At least a quarter considered suffering in 20 out of 143 countries in 2012
WASHINGTON, D.C. -- For the third year in a row, Bulgaria in 2012 once again had the negative distinction of leading the global suffering list, with 39% of Bulgarians rating their lives poorly enough to be considered "suffering." However, this time, Bulgaria is not alone at the top. Thirty-seven percent of Armenians were suffering, and Cambodians, Haitians, Hungarians, Malagasy, Macedonians, and Iranians followed closely behind.
Gallup classifies respondents as "thriving," "struggling," or "suffering" according to how they rate their current and future lives on a ladder scale with steps numbered from zero to 10 based on the Cantril Self-Anchoring Striving Scale. Gallup considers people to be suffering if they rate their current lives a 4 or lower and their lives in five years a 4 or lower. The respondents do not label themselves as suffering.
In 20 out of 143 countries and areas surveyed in 2012, at least a quarter of the adult population rated their lives poorly enough to be considered suffering. Those countries span most world regions, including six places in crisis-hit Europe. Worldwide, one in seven adults was suffering in 2012. South Asia led the world in suffering at 24%, followed by 21% in the Balkans and the Middle East and North Africa regions.
Low Levels of Suffering Mostly Seen in Wealthier Countries
Suffering was 2% or less in 17 countries and areas -- most of them wealthier and more developed countries. Some developing countries also made this list: Thailand, Venezuela, Nigeria, the Somaliland region, and Libya. Gallup trend data show suffering in the first four countries and areas has been consistently low since Gallup started surveying in these places. The 2012 study in Libya is the only nationally representative study Gallup conducted so far in this country.
Suffering in Venezuela has always been in the single digits, yet in 2012, suffering was exceptionally low. With fieldwork being conducted in the run-up to the presidential elections in October 2012, the government's spending spree ahead of the elections might at least partially explain the drop in suffering from 7% in 2011 to 2%.
In Libya, many people were probably still enthused by having rid the country of Moammar Gadhafi, who ruled in a dictatorship lasting more than four decades.
Four percent of Americans were suffering in 2012.

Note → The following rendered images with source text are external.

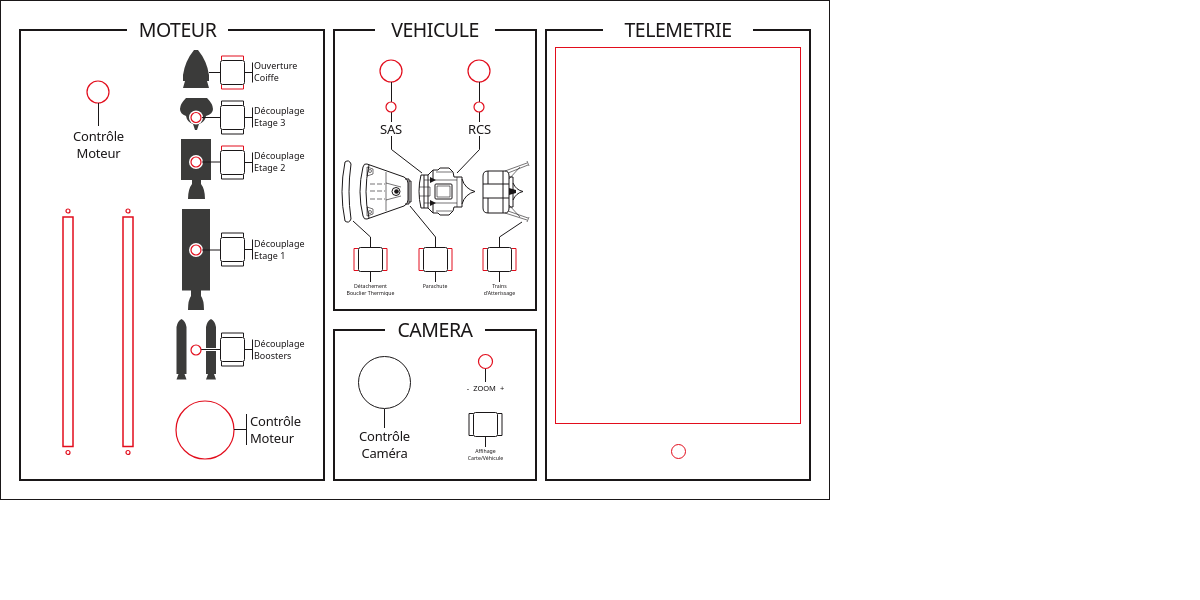
<!DOCTYPE html>
<html lang="fr">
<head>
<meta charset="utf-8">
<title>Panneau de contrôle</title>
<style>
:root { --ink: #1a1718; --cut: #e20d1c; --rocket: #3b3b3a; --paper: #fff; }
* { box-sizing: border-box; margin: 0; padding: 0; }
body { width: 1200px; height: 600px; overflow: hidden; background: var(--paper); color: var(--ink); font-family: "Noto Sans", "Open Sans", sans-serif; }
.board { position: relative; width: 830px; height: 500px; padding: 29px 19px 19px; box-shadow: inset 0 0 0 1px var(--ink); display: grid; grid-template-columns: 306px 204px 266px; grid-template-rows: 282px 152px; gap: 18px 8px; }
.panel { border: 2px solid var(--ink); }
.engine, .telemetry { grid-row: 1 / 3; }
.engine { grid-column: 1; }
.vehicle, .camera { grid-column: 2; }
.telemetry { grid-column: 3; display: flex; flex-direction: column; align-items: center; }
h2 { width: var(--gap); height: 24px; margin: -13px auto 0; background: var(--paper); font-size: 19.5px; font-weight: 400; line-height: 24px; letter-spacing: -.45px; text-align: center; }
.engine h2 { --gap: 101px; margin-left: 106px; }
.vehicle h2 { --gap: 120px; }
.camera h2 { --gap: 100px; }
.telemetry h2 { --gap: 150px; }
.screen { width: 246px; height: 377px; margin-top: 5px; border: 1.5px solid var(--cut); }
.button { width: 15px; height: 15px; margin-top: 20px; border: 1px solid var(--cut); border-radius: 50%; }
.drawing { position: absolute; left: 0; top: 0; width: 830px; height: 500px; fill: none; stroke: var(--ink); stroke-width: 1; }
.cut { stroke: var(--cut); stroke-width: 1.2; }
.slot { stroke: var(--cut); stroke-width: 1.5; }
.solid { fill: var(--rocket); stroke: none; }
.halo { fill: var(--paper); stroke: none; }
.black { fill: var(--ink); stroke: none; }
.fine { stroke-width: .6; }
.cap-a { stroke: var(--cap-a, var(--ink)); }
.cap-b { stroke: var(--cap-b, var(--ink)); }
.red-caps { --cap-a: var(--cut); --cap-b: var(--cut); }
.red-top { --cap-a: var(--cut); }
.label { position: absolute; left: calc(var(--x) * 1px); top: calc(var(--y) * 1px); white-space: nowrap; }
.centered { transform: translateX(-50%); text-align: center; }
.large { font-size: 13px; line-height: 17px; letter-spacing: -.2px; }
.medium { font-size: 9px; line-height: 12px; }
.zoom { font-size: 7.5px; line-height: 10px; word-spacing: 2px; }
.small { font-size: 5.2px; line-height: 7px; }
</style>
</head>
<body>
<main class="board">

<section class="panel engine">
  <h2>MOTEUR</h2>
  <svg class="drawing" viewBox="0 0 830 500" aria-hidden="true">
    <defs>
      <g id="switch">
        <path class="cap-a" d="M-11 -12V-16.5H11V-12"/>
        <path class="cap-b" d="M-11 12V16.5H11V12"/>
        <rect x="-12" y="-12" width="24" height="24" rx="2" fill="#fff"/>
      </g>
      <g id="stage-switch">
        <use href="#switch"/>
        <path d="M12 0H20M20 -10V10"/>
      </g>
      <g id="slider">
        <circle class="cut" cy="211" r="2"/>
        <rect class="slot" x="-5" y="217" width="10" height="229.5"/>
        <circle class="cut" cy="452.5" r="2"/>
      </g>
      <g id="stage-node">
        <circle class="halo" r="7"/>
        <circle class="cut" r="5"/>
        <path d="M6 0H24"/>
      </g>
      <path id="booster" class="solid" d="M-5 8Q-4 2 0 0Q4 2 5 8V55H3L5 60.5H-5L-3 55H-5Z"/>
    </defs>

    <g id="engine-controls">
      <circle class="cut" cx="98" cy="92" r="11"/>
      <path d="M98.5 103V126"/>
      <use href="#slider" x="68"/>
      <use href="#slider" x="128"/>
      <circle class="cut" cx="205" cy="430" r="29"/>
      <path d="M234 429.5H246.5M246.5 414V445"/>
    </g>

    <g id="rocket">
      <path class="solid" d="M194 50H198Q207 61 209 75V81H207L209 88H183L185 81H183V75Q185 61 194 50Z"/>
      <path class="solid" d="M186 98H207Q213 104 213 109Q213 114 206 116Q205 122 199 124L197 130H195L193 124Q187 122 186 116Q180 114 180 109Q180 104 186 98Z"/>
      <path class="solid" d="M181 139H211V180H201V184Q205 189 205 199H188Q188 189 192 184V180H181Z"/>
      <path class="solid" d="M182 209H210V290.5H201V296Q204 300 204 310H188Q188 300 191 296V290.5H182Z"/>
      <use href="#booster" x="181.500" y="319"/>
      <use href="#booster" x="211" y="319"/>
      <path d="M202 349.500H220" stroke="#fff" stroke-width="3"/>
      <path d="M209 72.500H220"/>
      <use href="#stage-node" x="196" y="117.500"/>
      <use href="#stage-node" x="196" y="162"/>
      <use href="#stage-node" x="196" y="250"/>
      <path d="M201 349.500H220"/>
      <circle class="cut" cx="196" cy="350" r="5"/>
    </g>

    <g id="stage-switches">
      <use class="red-caps" href="#stage-switch" x="232.500" y="72.500"/>
      <use href="#stage-switch" x="232.500" y="117.500"/>
      <use class="red-top" href="#stage-switch" x="232.500" y="162.500"/>
      <use href="#stage-switch" x="232.500" y="249.500"/>
      <use href="#stage-switch" x="232.500" y="349.500"/>
    </g>
  </svg>
  <p class="label large centered" style="--x:98.5;--y:127.5">Contrôle<br>Moteur</p>
  <p class="label medium" style="--x:254;--y:59.5">Ouverture<br>Coiffe</p>
  <p class="label medium" style="--x:254;--y:104.5">Découplage<br>Etage 3</p>
  <p class="label medium" style="--x:254;--y:149.5">Découplage<br>Etage 2</p>
  <p class="label medium" style="--x:254;--y:237.5">Découplage<br>Etage 1</p>
  <p class="label medium" style="--x:254;--y:337.5">Découplage<br>Boosters</p>
  <p class="label large" style="--x:250;--y:413">Contrôle<br>Moteur</p>
</section>

<section class="panel vehicle">
  <h2>VEHICULE</h2>
  <svg class="drawing" viewBox="0 0 830 500" aria-hidden="true">
    <defs>
      <g id="stability-control">
        <circle class="cut" cy="71" r="11"/>
        <path d="M0.500 82V102M0.500 112V122"/>
        <circle class="cut" cy="107" r="5"/>
      </g>
    </defs>
    <use href="#stability-control" x="391"/>
    <use href="#stability-control" x="479"/>

    <path id="heat-shield" d="M345 162Q349 159 351 164Q347 192 351 219Q349 224 345 221Q339 192 345 162Z"/>

    <g id="capsule">
      <path d="M367 164L404 177Q408 179 408 183V200Q408 204 404 206L367 219Q364 220 363 216Q357 192 363 167Q364 163 367 164Z"/>
      <path d="M369 165Q363 192 369 218"/>
      <path d="M405 179H409V204H405M409 181H411V202H409"/>
      <g class="fine">
        <path d="M367 167L373 169V174L367 176ZM367 207L373 209V214L367 216ZM386 172V183L401 187M386 211V200L401 196M386 183V200"/>
        <path d="M370 184H385M370 191H385M370 199H385" stroke-dasharray="5 2"/>
        <circle cx="370" cy="171" r="1.500"/>
        <circle cx="370" cy="212" r="1.500"/>
      </g>
      <circle cx="396" cy="191.500" r="4"/>
      <circle class="black" cx="396.500" cy="191.500" r="2.300"/>
    </g>

    <g id="service-module">
      <path d="M421 175H428L433 170H438L440 168H449L453 172L454 177H462V207H454L453 211L449 215H440L438 213H433L428 208H421Q417 191 421 175Z"/>
      <path d="M462 179Q465 189 475 191.500Q465 194 462 204"/>
      <path d="M424 175V208M428 175V208M433 170V180M433 203V213"/>
      <path class="fine" d="M436 172H452M436 211H452M457 177V207M419 187H430V196H419M424 180H457M424 203H457"/>
      <rect x="435" y="184" width="17" height="15" rx="1" fill="#fff"/>
      <path class="fine" d="M437 186H450V197H437Z"/>
      <path class="black" d="M430 177L436 180L430 183ZM430 200L436 203L430 206Z"/>
    </g>

    <g id="landing-gear">
      <path d="M488 171H505Q509 171 509 176V208Q509 213 505 213H488Q483 213 483 208V176Q483 171 488 171Z"/>
      <path d="M483 184H509M483 198H509M503 171V213M488 171V184M488 198V213"/>
      <path d="M509 177H513V207H509M513 183Q516 190 523 191.500Q516 193 513 200"/>
      <path class="black" d="M509 188L516 190V193L509 195Z"/>
      <g class="fine">
        <path d="M505 171L527 163M508 173L528 165M509 179L520 167M527 161L529 166"/>
        <path d="M505 213L527 220M508 211L528 218M509 205L520 217M529 217L527 222"/>
      </g>
    </g>

    <g id="vehicle-links">
      <path d="M391.500 136V149.500L422 173M479.500 136V149.500L457 173"/>
      <path d="M353 221L370.500 237V247M410 206L435.500 237V247M522 222L499.500 237V247"/>
      <path d="M370.500 271V282M435.500 271V282M499.500 271V282"/>
    </g>

    <g class="red-caps">
      <use href="#switch" transform="translate(370.500 259.500) rotate(90)"/>
      <use href="#switch" transform="translate(435.500 259.500) rotate(90)"/>
      <use href="#switch" transform="translate(499.500 259.500) rotate(90)"/>
    </g>
  </svg>
  <p class="label large centered" style="--x:391;--y:120.5">SAS</p>
  <p class="label large centered" style="--x:479.5;--y:120.5">RCS</p>
  <p class="label small centered" style="--x:370.5;--y:282.5">Détachement<br>Bouclier Thermique</p>
  <p class="label small centered" style="--x:435;--y:282.5">Parachute</p>
  <p class="label small centered" style="--x:499.5;--y:282.5">Trains<br>d'Atterissage</p>
</section>

<section class="panel camera">
  <h2>CAMERA</h2>
  <svg class="drawing" viewBox="0 0 830 500" aria-hidden="true">
    <circle cx="384.500" cy="382.500" r="26"/>
    <path d="M384.500 409V428M485.500 369V382M485.500 437V447"/>
    <circle class="cut" cx="485.500" cy="361.500" r="7"/>
    <use href="#switch" transform="translate(485.500 424.500) rotate(90)"/>
  </svg>
  <p class="label large centered" style="--x:384.5;--y:427.5">Contrôle<br>Caméra</p>
  <p class="label zoom centered" style="--x:485.5;--y:383">- ZOOM +</p>
  <p class="label small centered" style="--x:485.5;--y:447.5">Affihage<br>Carte/Véhicule</p>
</section>

<section class="panel telemetry">
  <h2>TELEMETRIE</h2>
  <div class="screen"></div>
  <div class="button"></div>
</section>

</main>
</body>
</html>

Across countries, measures of well-being are highly related to income, education levels, and reported disease conditions. Individuals who are thriving have fewer disease conditions, fewer sick days, and higher incomes; are more highly educated; and have better work environments. Residents in countries with higher percentages of thriving respondents also report that the area they live in is a good place to live for people of different ethnicities, races, and cultures.
Compared with thriving respondents, struggling respondents are much more likely to worry about money on a daily basis, and suffering respondents are less likely to have necessities such as food and shelter.
Leaders in Bulgaria started to face the likely consequences of high levels of suffering among the country's residents in 2013. Protests that spread throughout the country resulted in the resignation of the center-right government of Boyko Borisov. However, in the poorest state in the European Union, conflict over poverty and corruption continues despite the early elections that happened in May of this year.
For complete data sets or custom research from the more than 150 countries Gallup continually surveys, please contact us.
Results are based on telephone and face-to-face interviews with approximately 1,000 adults, aged 15 and older, per country. For results based on the total sample of national adults, one can say with 95% confidence that the maximum margin of sampling error ranged from a low of ±1.7 percentage points to ±5.6 percentage points. The margin of error reflects the influence of data weighting. In addition to sampling error, question wording and practical difficulties in conducting surveys can introduce error or bias into the findings of public opinion polls.
For more complete methodology and specific survey dates, please review Gallup's Country Data Set details.